**WHAT IS BEING ASKED**
Below are the records; copy every line in them that holds the string "html".

**THE DATA**

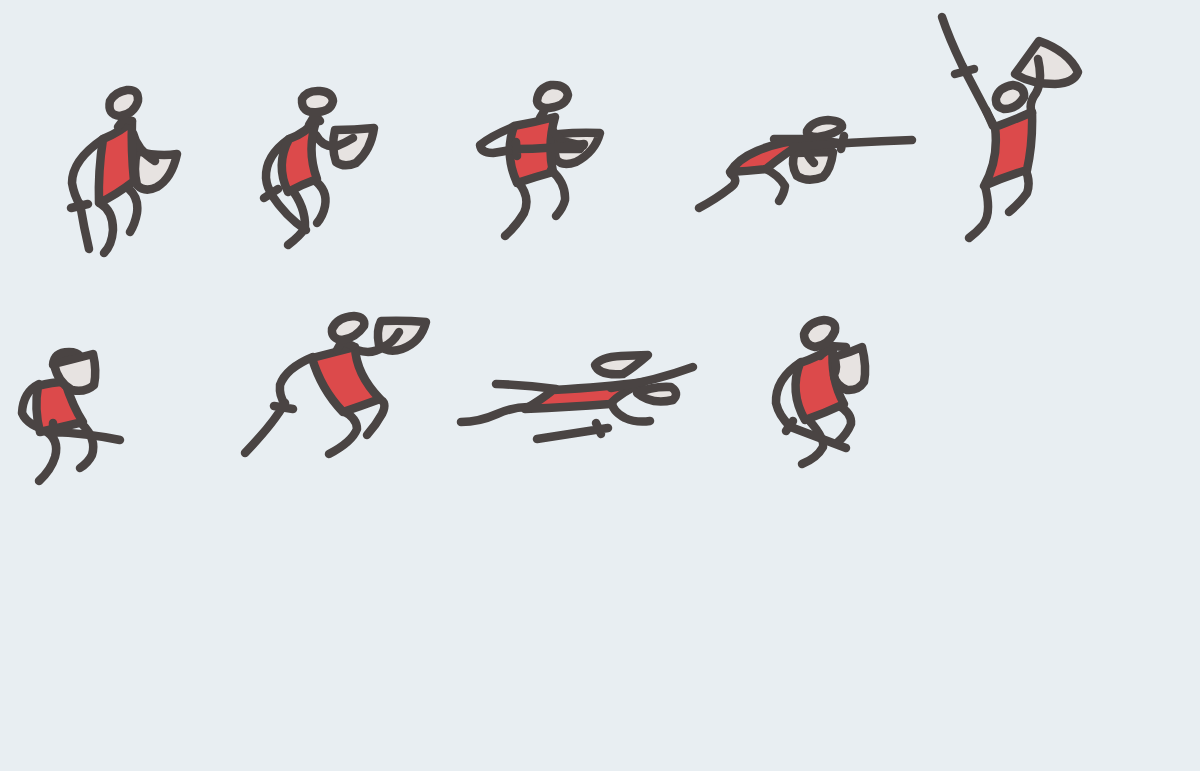
<!DOCTYPE html>
<html lang="en">
<head>
<meta charset="utf-8">
<title>Sword fighter pose sheet</title>
<style>
:root { --paper: #e8eef2; --ink: #4a4443; --tunic: #dc4a4b; --pale: #e7e3e1; }
html, body { margin: 0; height: 100%; overflow: hidden; background: var(--paper); }
svg { display: block; width: 1200px; height: 771px; }
.pose { fill: none; stroke: var(--ink); stroke-width: 8.5; stroke-linecap: round; stroke-linejoin: round; }
.tunic { fill: var(--tunic); }
.head, .shield { fill: var(--pale); }
</style>
</head>
<body>
<svg viewBox="0 0 1200 771" role="img" aria-label="Nine poses of a stick-figure fighter in a red tunic with sword and shield">
  <rect width="1200" height="771" fill="var(--paper)"/>

  <g class="pose" id="standing">
    <path class="shield" d="M137 151Q158 157 177 154Q172 178 157 187Q145 193 137 185Q133 169 137 151Z"/>
    <path class="limbs" d="M103 139Q72 160 72 183Q74 195 80 205M133 133Q137 150 155 161M101 204Q113 211 113 230Q112 245 104 253M129 189Q139 198 137 213Q135 224 130 232"/>
    <path class="tunic" d="M103 139Q122 131 132 121Q131 151 134 181Q116 195 99 203Q98 171 103 139Z"/>
    <path class="neck" d="M118 127L124 119L132 121"/>
    <path class="head" d="M110 101Q115 92 127 90Q139 89 138 101Q134 114 120 116Q107 115 110 101Z"/>
    <path class="sword" d="M80 204Q84 228 89 249M71 208L88 204"/>
  </g>

  <g class="pose" id="ready">
    <path class="shield" d="M335 130Q354 130 374 128Q371 150 356 163Q344 168 336 162Q331 147 335 130Z"/>
    <path class="limbs" d="M289 139Q265 156 266 178Q267 188 272 194M316 135Q323 148 337 146Q345 143 353 138M290 187Q306 207 305 228Q300 236 288 245M314 180Q328 190 325 206Q323 216 317 223"/>
    <path class="tunic" d="M289 139Q306 133 317 119Q306 149 317 179Q303 184 288 192Q275 165 289 139Z"/>
    <path class="neck" d="M309 125L315 115L320 121"/>
    <path class="head" d="M302 99Q307 90 320 91Q332 92 333 101Q331 111 318 112Q301 114 302 99Z"/>
    <path class="sword" d="M271 194Q286 217 306 230M264 198L278 189"/>
  </g>

  <g class="pose" id="drawing-back">
    <path class="shield" d="M559 134Q579 132 600 133Q595 152 576 162Q562 167 556 159Q552 146 559 134Z"/>
    <path class="tunic" d="M514 126Q536 122 555 117Q547 145 553 172Q535 177 517 183Q504 154 514 126Z"/>
    <path class="limbs" d="M513 127Q491 136 480 145Q481 153 493 153Q505 151 516 149M518 182Q531 197 524 213Q517 225 505 236M551 170Q566 183 565 200Q563 208 556 216M553 131L562 141L583 146"/>
    <path class="neck" d="M540 118L546 108"/>
    <path class="head" d="M537 101Q538 88 551 85Q566 84 568 95Q566 106 549 108Q538 108 537 101Z"/>
    <path class="sword" d="M516 149Q548 149 584 144M516 142L517 156M553 149L580 149"/>
  </g>

  <g class="pose" id="lunging">
    <path class="shield" d="M795 153L833 152Q831 169 823 177Q808 183 797 176Q790 164 795 153Z"/>
    <path class="limbs" d="M731 174Q740 181 730 188Q716 199 699 208M764 168Q779 175 785 186Q784 194 779 201M804 146Q807 156 814 163M774 139L807 139L839 143"/>
    <path class="tunic" d="M730 172Q738 159 757 151Q777 142 808 139Q784 154 766 169Q748 171 730 172Z"/>
    <path class="head" d="M807 131Q812 121 828 120Q843 121 842 127Q836 134 818 137Q806 137 807 131Z"/>
    <path class="sword" d="M793 147Q850 142 912 140M841 149L844 136"/>
  </g>

  <g class="pose" id="raising-arms">
    <path class="shield" d="M1039 41Q1068 51 1078 72Q1074 83 1055 84Q1031 84 1015 74Z"/>
    <path class="limbs" d="M993 126L986 110M1032 113Q1028 104 1036 93Q1043 81 1038 59M985 186Q992 213 983 225Q977 232 969 238M1025 169Q1031 181 1027 193Q1020 203 1009 212"/>
    <path class="tunic" d="M995 127Q1014 120 1032 112Q1033 143 1027 170Q1006 176 984 186Q999 160 995 127Z"/>
    <path class="head" d="M996 98Q999 87 1013 85Q1025 87 1024 97Q1017 109 1004 109Q995 107 996 98Z"/>
    <path class="sword" d="M942 17Q949 38 962 65L994 126M955 74L974 69"/>
  </g>

  <g class="pose" id="crouching">
    <path class="limbs" d="M39 384Q23 392 22 413Q28 427 52 431M44 430Q60 439 55 457Q51 470 39 481M82 424Q97 439 92 455Q88 463 80 468"/>
    <path class="tunic" d="M38 386Q52 382 65 382Q73 407 83 422Q62 427 40 432Q34 409 38 386Z"/>
    <path class="hair" fill="var(--ink)" d="M53 365Q54 352 69 352Q77 352 80 356L55 366Z"/>
    <path class="shield" d="M54 364Q74 359 93 354Q97 371 94 385Q85 393 72 390Q58 383 54 364Z"/>
    <path class="sword" d="M51 432Q86 433 120 440M53 423L53 437"/>
  </g>

  <g class="pose" id="parrying">
    <path class="shield" d="M381 321Q404 320 426 322Q421 342 402 349Q388 354 379 345Q376 331 381 321Z"/>
    <path class="limbs" d="M313 357Q286 368 280 385Q279 396 285 404M357 350Q372 355 383 347Q393 343 399 332M343 411Q357 418 357 429Q352 442 329 454M379 399Q388 402 382 414Q376 425 367 435"/>
    <path class="tunic" d="M312 358L355 347Q356 374 380 399Q361 406 343 412Q321 389 312 358Z"/>
    <path class="neck" d="M337 350L342 341L353 346"/>
    <path class="head" d="M332 329Q337 317 354 316Q366 317 364 326Q356 338 342 340Q331 339 332 329Z"/>
    <path class="sword" d="M285 403Q273 424 245 453M274 406L293 409"/>
  </g>

  <g class="pose" id="fallen">
    <path class="limbs" d="M528 407Q513 407 497 414Q479 422 461 422M496 384Q526 385 556 389M612 402Q612 411 625 418Q636 423 650 421"/>
    <path class="tunic" d="M525 409Q541 400 553 390Q606 387 644 382Q620 393 610 404Q570 407 525 409Z"/>
    <path class="limbs" d="M611 388Q655 381 693 367"/>
    <path class="shield" d="M595 365Q601 357 621 356L648 355Q633 368 623 374Q599 376 595 365Z"/>
    <path class="head" d="M637 393Q652 386 671 387Q680 393 673 400Q651 405 637 393Z"/>
    <path class="sword" d="M537 439L608 428M596 423L601 434"/>
  </g>

  <g class="pose" id="guarding">
    <path class="limbs" d="M801 362Q775 379 776 403Q779 416 790 426M803 414Q825 436 823 447Q817 458 802 464M838 405Q852 413 851 424Q847 434 838 442"/>
    <path class="tunic" d="M800 363Q818 357 833 347Q830 379 844 404Q825 413 805 420Q789 392 800 363Z"/>
    <path class="neck" d="M820 356L830 346L846 347"/>
    <path class="shield" d="M834 357Q849 353 862 347Q867 367 864 382Q858 391 847 390Q835 385 834 375Q838 367 834 357Z"/>
    <path class="head" d="M804 334Q808 322 824 320Q837 321 835 331Q829 345 815 347Q804 345 804 334Z"/>
    <path class="sword" d="M788 426Q814 436 846 448M786 431L793 421"/>
  </g>
</svg>
</body>
</html>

**WRITTEN SOLUTION**
<!DOCTYPE html>
<html lang="en">
html, body { margin: 0; height: 100%; overflow: hidden; background: var(--paper); }
</html>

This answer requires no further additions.